:: THE RECORDS ::
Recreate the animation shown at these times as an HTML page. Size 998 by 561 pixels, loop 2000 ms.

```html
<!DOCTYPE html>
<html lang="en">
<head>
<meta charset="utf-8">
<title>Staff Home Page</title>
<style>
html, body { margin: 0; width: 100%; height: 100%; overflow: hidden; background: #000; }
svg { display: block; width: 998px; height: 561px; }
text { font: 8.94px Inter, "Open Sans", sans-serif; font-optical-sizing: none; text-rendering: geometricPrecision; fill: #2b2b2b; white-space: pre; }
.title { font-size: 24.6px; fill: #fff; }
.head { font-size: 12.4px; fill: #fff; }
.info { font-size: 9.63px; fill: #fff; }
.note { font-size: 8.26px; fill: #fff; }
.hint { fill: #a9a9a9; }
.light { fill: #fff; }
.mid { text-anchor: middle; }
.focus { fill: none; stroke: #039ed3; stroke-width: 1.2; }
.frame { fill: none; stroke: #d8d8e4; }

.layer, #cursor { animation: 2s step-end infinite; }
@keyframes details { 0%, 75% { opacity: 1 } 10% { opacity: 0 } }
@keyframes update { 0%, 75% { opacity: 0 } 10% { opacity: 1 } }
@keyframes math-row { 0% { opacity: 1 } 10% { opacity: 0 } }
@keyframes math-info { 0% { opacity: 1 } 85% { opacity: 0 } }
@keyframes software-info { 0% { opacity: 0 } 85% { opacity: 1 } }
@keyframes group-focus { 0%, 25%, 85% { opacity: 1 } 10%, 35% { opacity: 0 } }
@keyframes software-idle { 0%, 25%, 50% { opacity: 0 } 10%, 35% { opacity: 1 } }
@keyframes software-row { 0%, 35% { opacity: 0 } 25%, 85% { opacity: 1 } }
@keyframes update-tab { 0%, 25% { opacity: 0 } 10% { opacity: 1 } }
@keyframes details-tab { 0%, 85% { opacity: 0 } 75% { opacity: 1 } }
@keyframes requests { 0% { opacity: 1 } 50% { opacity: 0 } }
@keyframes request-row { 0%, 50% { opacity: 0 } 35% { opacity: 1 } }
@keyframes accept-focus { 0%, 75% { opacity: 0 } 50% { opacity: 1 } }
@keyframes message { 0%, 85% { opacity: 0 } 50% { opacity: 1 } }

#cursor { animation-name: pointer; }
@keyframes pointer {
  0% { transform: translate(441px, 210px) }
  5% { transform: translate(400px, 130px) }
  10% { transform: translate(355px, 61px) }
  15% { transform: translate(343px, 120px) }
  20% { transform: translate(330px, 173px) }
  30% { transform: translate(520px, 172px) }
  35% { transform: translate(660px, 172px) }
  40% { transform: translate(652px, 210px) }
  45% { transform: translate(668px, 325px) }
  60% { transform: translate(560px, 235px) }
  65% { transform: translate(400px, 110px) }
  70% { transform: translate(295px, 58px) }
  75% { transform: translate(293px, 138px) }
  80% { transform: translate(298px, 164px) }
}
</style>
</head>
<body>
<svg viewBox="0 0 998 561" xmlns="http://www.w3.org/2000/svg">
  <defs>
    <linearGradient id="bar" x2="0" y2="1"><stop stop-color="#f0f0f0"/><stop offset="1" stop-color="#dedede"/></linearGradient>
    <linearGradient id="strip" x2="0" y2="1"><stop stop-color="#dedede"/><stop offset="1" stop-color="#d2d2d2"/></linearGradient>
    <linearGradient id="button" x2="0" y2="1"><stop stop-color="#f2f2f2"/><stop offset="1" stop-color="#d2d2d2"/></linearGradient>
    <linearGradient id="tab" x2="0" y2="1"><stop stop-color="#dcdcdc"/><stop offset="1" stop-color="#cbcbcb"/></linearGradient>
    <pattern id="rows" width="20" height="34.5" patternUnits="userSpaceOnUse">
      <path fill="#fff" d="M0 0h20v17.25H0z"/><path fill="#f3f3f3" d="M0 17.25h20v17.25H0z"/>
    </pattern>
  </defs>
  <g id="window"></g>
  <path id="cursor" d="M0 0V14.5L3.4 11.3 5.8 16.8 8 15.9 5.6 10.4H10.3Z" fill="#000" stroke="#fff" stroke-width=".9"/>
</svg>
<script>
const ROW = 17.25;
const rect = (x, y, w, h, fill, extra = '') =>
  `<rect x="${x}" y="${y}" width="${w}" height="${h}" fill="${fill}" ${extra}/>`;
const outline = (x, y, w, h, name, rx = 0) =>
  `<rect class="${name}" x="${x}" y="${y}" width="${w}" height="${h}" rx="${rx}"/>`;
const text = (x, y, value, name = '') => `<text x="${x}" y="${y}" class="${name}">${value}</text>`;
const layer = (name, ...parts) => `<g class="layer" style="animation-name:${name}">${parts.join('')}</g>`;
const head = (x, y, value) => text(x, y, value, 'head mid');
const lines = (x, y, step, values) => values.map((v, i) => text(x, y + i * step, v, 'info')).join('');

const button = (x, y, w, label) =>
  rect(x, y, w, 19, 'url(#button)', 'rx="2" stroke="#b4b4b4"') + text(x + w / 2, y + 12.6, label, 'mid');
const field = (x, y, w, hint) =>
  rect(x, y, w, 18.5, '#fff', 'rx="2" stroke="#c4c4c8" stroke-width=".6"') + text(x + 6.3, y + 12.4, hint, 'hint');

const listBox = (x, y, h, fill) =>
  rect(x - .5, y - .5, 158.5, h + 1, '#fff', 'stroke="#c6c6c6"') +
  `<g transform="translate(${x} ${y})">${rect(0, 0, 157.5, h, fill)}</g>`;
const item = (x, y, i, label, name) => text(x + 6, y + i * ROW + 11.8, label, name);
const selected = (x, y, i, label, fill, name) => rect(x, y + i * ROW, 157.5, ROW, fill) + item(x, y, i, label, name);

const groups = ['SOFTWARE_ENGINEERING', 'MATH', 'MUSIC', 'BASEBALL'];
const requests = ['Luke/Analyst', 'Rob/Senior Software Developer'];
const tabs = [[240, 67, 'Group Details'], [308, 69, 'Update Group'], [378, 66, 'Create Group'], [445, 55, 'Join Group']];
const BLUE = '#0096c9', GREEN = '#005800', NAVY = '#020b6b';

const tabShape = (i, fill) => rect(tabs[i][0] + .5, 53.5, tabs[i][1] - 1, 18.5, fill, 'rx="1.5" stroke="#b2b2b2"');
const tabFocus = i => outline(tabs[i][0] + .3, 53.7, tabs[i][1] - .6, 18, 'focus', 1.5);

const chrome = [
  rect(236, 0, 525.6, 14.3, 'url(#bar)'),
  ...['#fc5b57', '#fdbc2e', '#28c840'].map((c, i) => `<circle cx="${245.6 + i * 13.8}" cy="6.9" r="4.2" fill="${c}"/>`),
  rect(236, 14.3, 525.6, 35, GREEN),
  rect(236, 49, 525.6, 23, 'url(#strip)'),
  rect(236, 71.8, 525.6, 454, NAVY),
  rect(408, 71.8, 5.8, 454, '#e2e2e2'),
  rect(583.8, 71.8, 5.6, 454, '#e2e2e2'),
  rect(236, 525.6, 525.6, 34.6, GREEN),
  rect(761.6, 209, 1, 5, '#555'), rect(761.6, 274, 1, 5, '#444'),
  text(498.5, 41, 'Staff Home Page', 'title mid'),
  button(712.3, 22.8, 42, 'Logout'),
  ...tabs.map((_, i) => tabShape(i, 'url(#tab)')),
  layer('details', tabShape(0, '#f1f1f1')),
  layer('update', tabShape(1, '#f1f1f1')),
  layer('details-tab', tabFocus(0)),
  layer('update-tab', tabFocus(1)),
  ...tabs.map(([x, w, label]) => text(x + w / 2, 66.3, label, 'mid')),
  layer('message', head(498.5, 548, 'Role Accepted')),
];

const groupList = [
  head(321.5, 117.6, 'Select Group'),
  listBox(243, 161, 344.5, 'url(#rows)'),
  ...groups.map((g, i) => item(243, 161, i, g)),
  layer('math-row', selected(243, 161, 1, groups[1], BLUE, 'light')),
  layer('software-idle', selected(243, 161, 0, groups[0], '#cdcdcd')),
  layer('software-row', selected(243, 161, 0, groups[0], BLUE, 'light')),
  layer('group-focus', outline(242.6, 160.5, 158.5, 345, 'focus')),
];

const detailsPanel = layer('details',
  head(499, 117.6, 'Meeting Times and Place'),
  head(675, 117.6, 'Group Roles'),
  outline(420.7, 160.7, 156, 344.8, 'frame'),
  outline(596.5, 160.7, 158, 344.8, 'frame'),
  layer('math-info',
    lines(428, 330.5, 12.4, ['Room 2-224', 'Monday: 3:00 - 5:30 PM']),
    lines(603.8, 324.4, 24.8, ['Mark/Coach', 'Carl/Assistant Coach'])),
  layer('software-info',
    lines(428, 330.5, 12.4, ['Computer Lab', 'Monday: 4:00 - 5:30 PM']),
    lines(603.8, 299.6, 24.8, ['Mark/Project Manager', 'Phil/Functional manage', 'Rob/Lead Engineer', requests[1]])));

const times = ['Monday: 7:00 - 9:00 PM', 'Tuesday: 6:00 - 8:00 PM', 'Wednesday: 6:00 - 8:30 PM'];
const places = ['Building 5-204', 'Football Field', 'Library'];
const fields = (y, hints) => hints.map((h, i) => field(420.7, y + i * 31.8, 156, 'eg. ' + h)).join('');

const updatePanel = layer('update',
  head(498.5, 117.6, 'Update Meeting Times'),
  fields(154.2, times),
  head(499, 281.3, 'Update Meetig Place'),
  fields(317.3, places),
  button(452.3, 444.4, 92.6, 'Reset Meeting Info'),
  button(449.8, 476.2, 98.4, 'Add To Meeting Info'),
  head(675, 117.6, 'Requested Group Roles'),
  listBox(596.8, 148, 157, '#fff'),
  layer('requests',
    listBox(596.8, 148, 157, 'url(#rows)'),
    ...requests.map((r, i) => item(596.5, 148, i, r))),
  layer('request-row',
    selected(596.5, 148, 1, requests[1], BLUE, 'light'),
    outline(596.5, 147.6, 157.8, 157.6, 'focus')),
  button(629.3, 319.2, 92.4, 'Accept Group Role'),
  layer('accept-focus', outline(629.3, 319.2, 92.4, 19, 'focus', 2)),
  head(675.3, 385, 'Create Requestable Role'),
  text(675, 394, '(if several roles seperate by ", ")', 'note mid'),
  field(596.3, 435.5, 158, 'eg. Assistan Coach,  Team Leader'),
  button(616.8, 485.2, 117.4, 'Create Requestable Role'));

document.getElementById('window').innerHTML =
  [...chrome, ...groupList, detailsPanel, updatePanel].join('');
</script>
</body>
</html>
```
:::
:: THE RECORDS ::
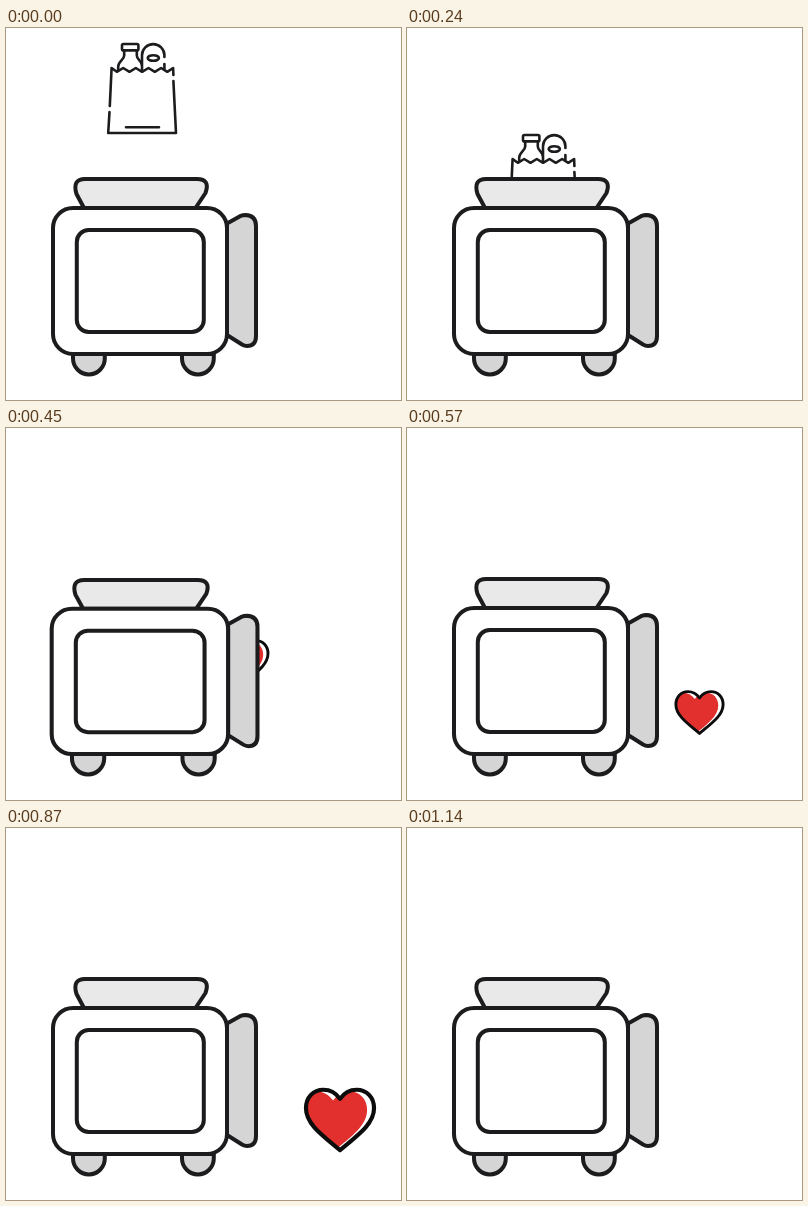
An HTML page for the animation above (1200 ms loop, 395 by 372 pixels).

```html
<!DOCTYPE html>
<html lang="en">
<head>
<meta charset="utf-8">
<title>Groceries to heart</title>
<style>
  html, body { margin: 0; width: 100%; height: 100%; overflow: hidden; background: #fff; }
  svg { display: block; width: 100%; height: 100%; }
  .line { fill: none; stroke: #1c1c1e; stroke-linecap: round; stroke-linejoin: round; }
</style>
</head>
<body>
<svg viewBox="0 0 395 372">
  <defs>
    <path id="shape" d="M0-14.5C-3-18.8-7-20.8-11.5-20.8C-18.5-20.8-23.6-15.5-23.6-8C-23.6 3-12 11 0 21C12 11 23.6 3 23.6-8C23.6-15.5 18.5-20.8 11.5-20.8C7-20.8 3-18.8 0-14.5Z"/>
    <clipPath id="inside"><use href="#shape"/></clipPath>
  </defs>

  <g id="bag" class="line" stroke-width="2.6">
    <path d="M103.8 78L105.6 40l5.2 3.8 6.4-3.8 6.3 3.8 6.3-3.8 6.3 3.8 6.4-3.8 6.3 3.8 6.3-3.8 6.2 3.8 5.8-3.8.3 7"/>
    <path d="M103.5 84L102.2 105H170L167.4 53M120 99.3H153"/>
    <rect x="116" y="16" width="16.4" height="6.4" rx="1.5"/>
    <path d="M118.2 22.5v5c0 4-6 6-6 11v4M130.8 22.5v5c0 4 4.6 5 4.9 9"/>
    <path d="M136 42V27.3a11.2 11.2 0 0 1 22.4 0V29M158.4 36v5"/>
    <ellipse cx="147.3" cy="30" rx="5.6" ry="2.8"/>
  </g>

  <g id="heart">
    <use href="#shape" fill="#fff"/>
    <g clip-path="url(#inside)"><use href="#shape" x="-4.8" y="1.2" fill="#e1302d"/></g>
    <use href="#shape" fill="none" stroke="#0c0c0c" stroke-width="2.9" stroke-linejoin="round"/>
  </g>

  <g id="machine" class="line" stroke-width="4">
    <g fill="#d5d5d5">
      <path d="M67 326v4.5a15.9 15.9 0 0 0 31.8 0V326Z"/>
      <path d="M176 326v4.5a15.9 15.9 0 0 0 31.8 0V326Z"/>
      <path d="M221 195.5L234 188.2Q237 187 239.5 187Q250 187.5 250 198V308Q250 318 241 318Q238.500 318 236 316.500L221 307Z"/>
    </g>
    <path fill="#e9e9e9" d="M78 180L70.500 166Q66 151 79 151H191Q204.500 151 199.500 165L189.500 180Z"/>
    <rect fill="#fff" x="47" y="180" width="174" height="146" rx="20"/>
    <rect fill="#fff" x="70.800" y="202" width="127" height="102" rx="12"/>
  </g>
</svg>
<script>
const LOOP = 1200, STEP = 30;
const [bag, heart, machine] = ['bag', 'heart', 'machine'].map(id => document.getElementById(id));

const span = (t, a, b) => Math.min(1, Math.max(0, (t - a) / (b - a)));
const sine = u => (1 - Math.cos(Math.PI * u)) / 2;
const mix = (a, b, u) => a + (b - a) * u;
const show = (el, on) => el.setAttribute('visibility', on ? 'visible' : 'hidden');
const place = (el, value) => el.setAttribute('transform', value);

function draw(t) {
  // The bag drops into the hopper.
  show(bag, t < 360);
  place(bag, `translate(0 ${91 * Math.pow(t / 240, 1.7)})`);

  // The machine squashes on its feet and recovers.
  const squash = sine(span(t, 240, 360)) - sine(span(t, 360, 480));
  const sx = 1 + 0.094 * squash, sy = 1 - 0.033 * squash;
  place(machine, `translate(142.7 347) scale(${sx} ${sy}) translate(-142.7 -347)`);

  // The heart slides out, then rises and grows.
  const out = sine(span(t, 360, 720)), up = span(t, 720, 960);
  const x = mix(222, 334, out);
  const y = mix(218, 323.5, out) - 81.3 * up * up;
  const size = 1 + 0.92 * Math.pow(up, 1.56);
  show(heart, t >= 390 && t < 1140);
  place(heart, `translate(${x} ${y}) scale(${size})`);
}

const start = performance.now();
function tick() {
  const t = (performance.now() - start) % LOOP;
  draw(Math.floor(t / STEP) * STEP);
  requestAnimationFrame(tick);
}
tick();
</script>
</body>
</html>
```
:::
## TASK BRIEF
What is needed is every line of the records that contains the word "name".

## YOUR SOLUTION
#cursor { animation-name: pointer; }
const outline = (x, y, w, h, name, rx = 0) =>
  `<rect class="${name}" x="${x}" y="${y}" width="${w}" height="${h}" rx="${rx}"/>`;
const text = (x, y, value, name = '') => `<text x="${x}" y="${y}" class="${name}">${value}</text>`;
const layer = (name, ...parts) => `<g class="layer" style="animation-name:${name}">${parts.join('')}</g>`;
const item = (x, y, i, label, name) => text(x + 6, y + i * ROW + 11.8, label, name);
const selected = (x, y, i, label, fill, name) => rect(x, y + i * ROW, 157.5, ROW, fill) + item(x, y, i, label, name);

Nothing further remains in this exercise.